I had a hard time responding to her sincere question, "Is this against God?" after spending the summer in a country where pirated movies are easier to find than the real thing, and where my house was home to quite a few of them (As a simplistic moral lesson, I will add that the one DVD I bought was such horrible quality that we couldn't even watch it).
And her situation just seemed so sad. It's a financial impossibility for my friend to treat her kids to a full-price movie theater expedition. A pirated internet movie at least gives them some entertainment to enjoy while the neighbors are sitting in $11 seats chugging $4 Coke and $6 popcorn.
Add to my own guilt complex and socialistic proclivity the fact that pirated media seems so harmless. People are still going to theaters, still paying extra to buy real DVDs (that work), still buying music. It's not like the American entertainment complex is going out of business because a few people are desperate enough to watch distorted knock-offs on their home computers.
And, for better or worse, most people ascribe to that same internal cost/benefit analysis.
This is why I find it hard to share in the secular condemnation of Father Tim Jones's sermon advocating shoplifting for poor people:
The Rev Jones – or "Father Tim", as this Anglican minister prefers to be known – is preaching that theft is good, at least if you're one of the poor and needy. Addressing the congregation at St Lawrence's church in York on Sunday, the vicar, whose photograph suggests he has certainly mastered the art of pious posing, said that the worst-off might engage in a little light shoplifting in order to avoid resorting to mugging and prostitution.
"I would ask that they do not steal from small family businesses," he continued in his rather unique spin on the festive lesson, "but from large national businesses, knowing that the costs are ultimately passed on to the rest of us in the form of higher prices… I would ask them not to take any more than they need."
What is hackle-raising is Father Tim's condoning stealing in God's name.
Somehow I doubt that the God who told a crowd of needy Palestinians gathered on a hill in East Jerusalem, "If your right eye causes you to sin, tear it out and throw it away. For it is better that you lose one of your members than that your whole body be thrown into hell. And if your right hand causes you to sin, cut it off and throw it away. For it is better that you lose one of your members than that your whole body go into hell," would follow that with "but stealing from big business is okay."

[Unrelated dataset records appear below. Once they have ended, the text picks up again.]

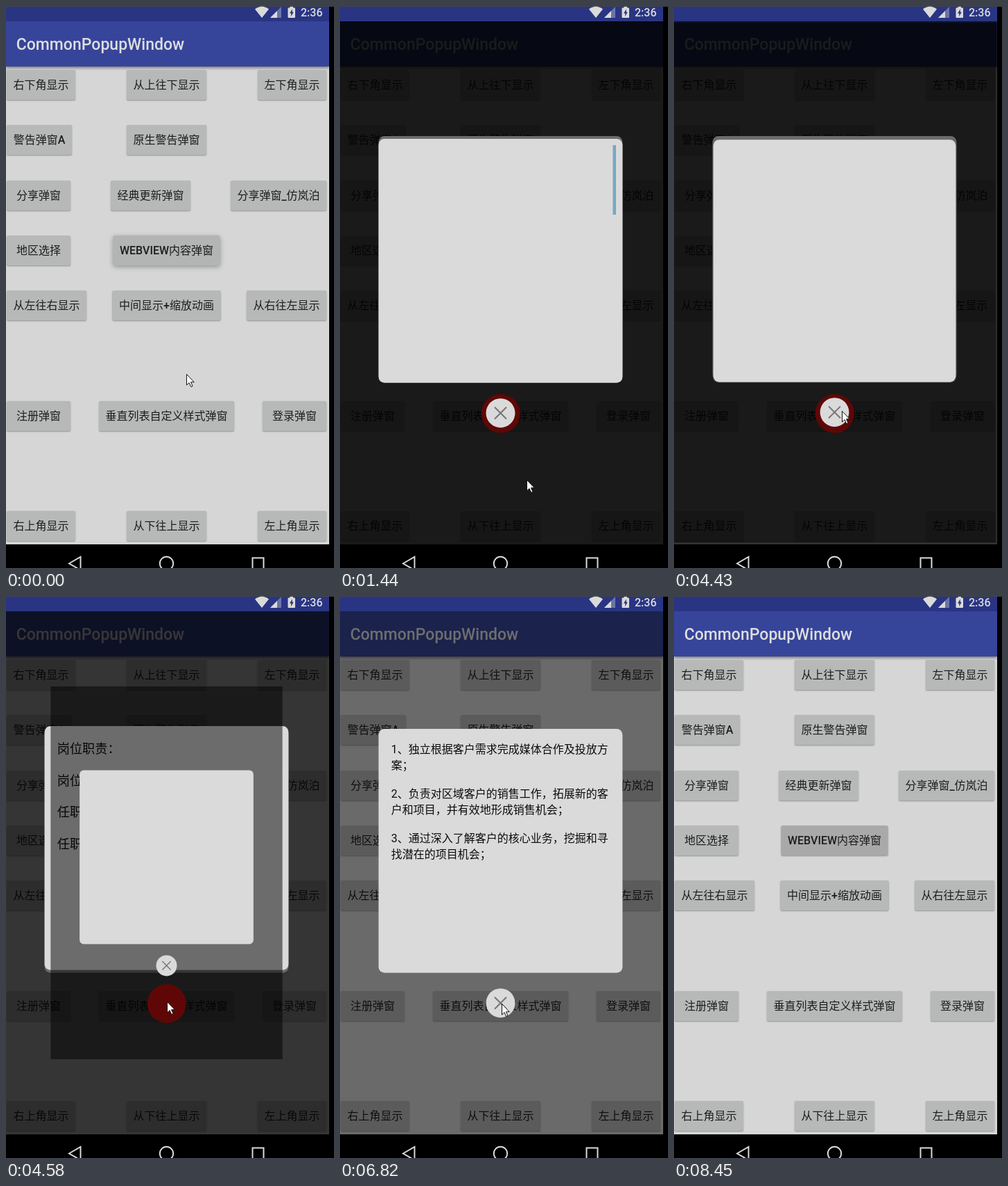
Recreate the animation shown at these times as an HTML page with a canvas. Size 473x808 px, loop 8.6 s.

```html
<!DOCTYPE html>
<html lang="zh-CN">
<head>
<meta charset="utf-8">
<style>
html, body { margin: 0; width: 100%; height: 100%; overflow: hidden; background: #000; }
canvas { display: block; }
</style>
</head>
<body>
<canvas id="stage" width="473" height="808"></canvas>
<script>
const ctx = document.getElementById('stage').getContext('2d');
const LOOP = 8600;
const FONT = "Roboto, 'Noto Sans CJK SC', 'Noto Sans CJK', sans-serif";
const LIGHT = '#dadada', INK = '#0c0c0c';

// The screen refreshes in bursts: start and interval
const bursts = [[0, 120], [600, 138.8], [4430, 140], [5990, 138], [7910, 135]];

// Pointer turns: time, x, y
const turns = [
  [0, 260, 529], [360, 257, 488], [600, 254, 472], [880, 170, 299], [1020, 80, 440],
  [1430, 269, 682], [2110, 262, 401], [2390, 300, 295], [2955, 242, 580], [4430, 242, 582],
  [4570, 232, 583], [4850, 167, 580], [5130, 198, 610], [5550, 234, 584], [5990, 234, 584],
  [6120, 318, 646], [6800, 233, 586], [7910, 233, 586], [8315, 398, 769]
];
const POINTER_GONE = 8450;

const rows = [
  ['右下角显示', '从上往下显示', '左下角显示'],
  ['警告弹窗A', '原生警告弹窗'],
  ['分享弹窗', '经典更新弹窗', '分享弹窗_仿岚泊'],
  ['地区选择', 'WEBVIEW内容弹窗'],
  ['从左往右显示', '中间显示+缩放动画', '从右往左显示'],
  [],
  ['注册弹窗', '垂直列表自定义样式弹窗', '登录弹窗'],
  [],
  ['右上角显示', '从下往上显示', '左上角显示']
];

const duties = [
  ['1、独立根据客户需求完成媒体合作及投放方', '案；'],
  ['2、负责对区域客户的销售工作，拓展新的客', '户和项目，并有效地形成销售机会；'],
  ['3、通过深入了解客户的核心业务，挖掘和寻', '找潜在的项目机会；']
];
const headings = [['岗位职责：'], ['岗位职责：'], ['任职要求：'], ['任职要求：']];

const popups = [
  { open: 20, close: 7740, top: 191, size: 16, gap: 64, paras: duties },
  { open: 55, close: 5810, top: 187, size: 18.2, gap: 45.5, paras: headings, badge: true },
  { open: 209, close: 4406, top: 191, size: 16, gap: 64, paras: duties, bar: true }
];

function text(str, x, y, size, color, weight = 400, align = 'left') {
  ctx.font = `${weight} ${size}px ${FONT}`;
  ctx.textAlign = align;
  ctx.fillStyle = color;
  ctx.fillText(str, x, y);
}

function rect(x, y, w, h, color) {
  ctx.fillStyle = color;
  ctx.fillRect(x, y, w, h);
}

function roundRect(x, y, w, h, r, color) {
  ctx.beginPath();
  ctx.roundRect(x, y, w, h, r);
  ctx.fillStyle = color;
  ctx.fill();
}

function disc(x, y, r, color) {
  ctx.beginPath();
  ctx.arc(x, y, r, 0, 7);
  ctx.fillStyle = color;
  ctx.fill();
}

function poly(points, fill, stroke, width = 1) {
  ctx.beginPath();
  points.forEach(([x, y]) => ctx.lineTo(x, y));
  ctx.closePath();
  if (fill) { ctx.fillStyle = fill; ctx.fill(); }
  if (stroke) { ctx.strokeStyle = stroke; ctx.lineWidth = width; ctx.stroke(); }
}

function shadow(color, blur, dy) {
  ctx.shadowColor = color;
  ctx.shadowBlur = blur;
  ctx.shadowOffsetY = dy;
}

function button(label, x, w, y, t) {
  const active = label.startsWith('WEBVIEW');
  const raised = active && t < 1000;
  shadow('rgba(0,0,0,.32)', raised ? 7 : 2, raised ? 2 : 1);
  roundRect(x, y, w, 43, 2, active ? (raised ? '#b3b4b4' : '#a9a9a9') : '#b7b8b8');
  shadow('transparent', 0, 0);
  text(label, x + w / 2, y + 27, 16, '#1c1c1c', 500, 'center');
}

function drawPage(t) {
  rect(0, 22, 466, 752, '#d6d6d6');
  shadow('rgba(0,0,0,.45)', 4, 1.5);
  rect(0, 22, 466, 65, '#36459a');
  shadow('transparent', 0, 0);
  text('CommonPopupWindow', 14.7, 63, 23, '#dedede', 500);

  rows.forEach((labels, i) => {
    const y = Math.round(92 + i * 79.25);
    ctx.font = `500 16px ${FONT}`;
    const w = labels.map(s => Math.max(92, Math.round(ctx.measureText(s).width + 19)));
    const mid = labels[2] ? (463 + w[0] - w[2]) / 2 : 231.5;
    const xs = [1, mid - w[1] / 2, 462 - w[2]];
    labels.forEach((s, k) => button(s, xs[k], w[k], y, t));
  });
}

// Opens decelerating, closes accelerating
function scaleAt(p, t) {
  const out = (t - p.close) / 306;
  if (out > 0) return Math.max(0, 1 - out * out);
  const left = 1 - Math.min(1, Math.max(0, (t - p.open) / 300));
  return 1 - left * left;
}

function closeButton(x, y) {
  const d = 8.5;
  disc(x, y, 21, LIGHT);
  ctx.beginPath();
  ctx.moveTo(x - d, y - d);
  ctx.lineTo(x + d, y + d);
  ctx.moveTo(x - d, y + d);
  ctx.lineTo(x + d, y - d);
  ctx.strokeStyle = '#757575';
  ctx.lineWidth = 2;
  ctx.stroke();
}

function drawPopup(p, t) {
  const s = scaleAt(p, t);
  if (s <= 0) return;
  ctx.save();
  ctx.translate(231.5, 398);
  ctx.scale(s, s);
  ctx.translate(-231.5, -398);
  rect(-3, 22, 469, 752, 'rgba(0,0,0,.5)');
  roundRect(55.6, p.top, 351.8, 350.7, 8.5, LIGHT);
  if (t > 2250 && t < p.close) {
    p.paras.forEach((lines, i) => lines.forEach((line, k) =>
      text(line, 73.7, 226 + i * p.gap + k * 23, p.size, INK)));
  }
  if (p.bar && t > 1010 && t < 2390) {
    ctx.globalAlpha = t < 2250 ? 1 : .5;
    rect(393.5, 200, 4.5, 100, '#76a9c6');
    ctx.globalAlpha = 1;
  }
  if (p.badge) disc(231.8, 586, 28, '#c00e0e');
  else closeButton(231.5, 585.2);
  ctx.restore();
}

function drawBars() {
  rect(0, 0, 466, 22, '#293583');
  rect(0, 0, 473, 1, '#444');
  ctx.beginPath();
  ctx.moveTo(369, 17);
  ctx.lineTo(359, 4.5);
  ctx.quadraticCurveTo(369, -3, 379, 4.5);
  ctx.fillStyle = LIGHT;
  ctx.fill();
  poly([[381, 17], [397, 17], [397, 1]], '#6b74a8');
  poly([[381, 17], [391, 17], [391, 7]], LIGHT);
  rect(409.5, 1, 4.5, 3, LIGHT);
  roundRect(406.5, 2.5, 10.5, 14.5, 1, LIGHT);
  poly([[412.8, 4.5], [409, 10.5], [411.2, 10.5], [411.2, 15], [414.8, 8.8], [412.8, 8.8]], '#293583');
  text('2:36', 425, 15, 16, LIGHT, 500);

  poly([[91, 801.5], [107.5, 792], [107.5, 811]], null, LIGHT, 2);
  ctx.beginPath();
  ctx.arc(231.5, 801.5, 9.7, 0, 7);
  ctx.stroke();
  ctx.strokeRect(355.5, 793.5, 16, 16);
}

function drawPointer(t) {
  if (t >= POINTER_GONE) return;
  const i = turns.findLastIndex(k => k[0] <= t);
  const a = turns[i], b = turns[i + 1] || a;
  const f = (t - a[0]) / (b[0] - a[0] || 1);
  ctx.save();
  ctx.translate(...[1, 2].map(k => Math.round(a[k] + (b[k] - a[k]) * f) + .5));
  poly([[0, 0], [0, 15.5], [3.6, 12.2], [6.2, 18], [8.6, 17], [6, 11.3], [10.8, 11.3]], '#fff', '#111');
  ctx.restore();
}

function frame(clock) {
  const [from, step] = bursts.findLast(b => b[0] <= clock);
  const t = from + Math.floor((clock - from) / step) * step;
  rect(0, 0, 473, 808, '#000');
  ctx.save();
  ctx.beginPath();
  ctx.rect(0, 22, 466, 752);
  ctx.clip();
  drawPage(t);
  popups.forEach(p => drawPopup(p, t));
  ctx.restore();
  drawBars();
  drawPointer(t);
}

const start = performance.now();
function tick() {
  frame((performance.now() - start) % LOOP);
  requestAnimationFrame(tick);
}
tick();
</script>
</body>
</html>
```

I guess the lesson here is the one David taught, "Against You and You only have I sinned, and committed this evil in your sight." Not against a corporation, not against a Hollywood producer, not against a pop musician.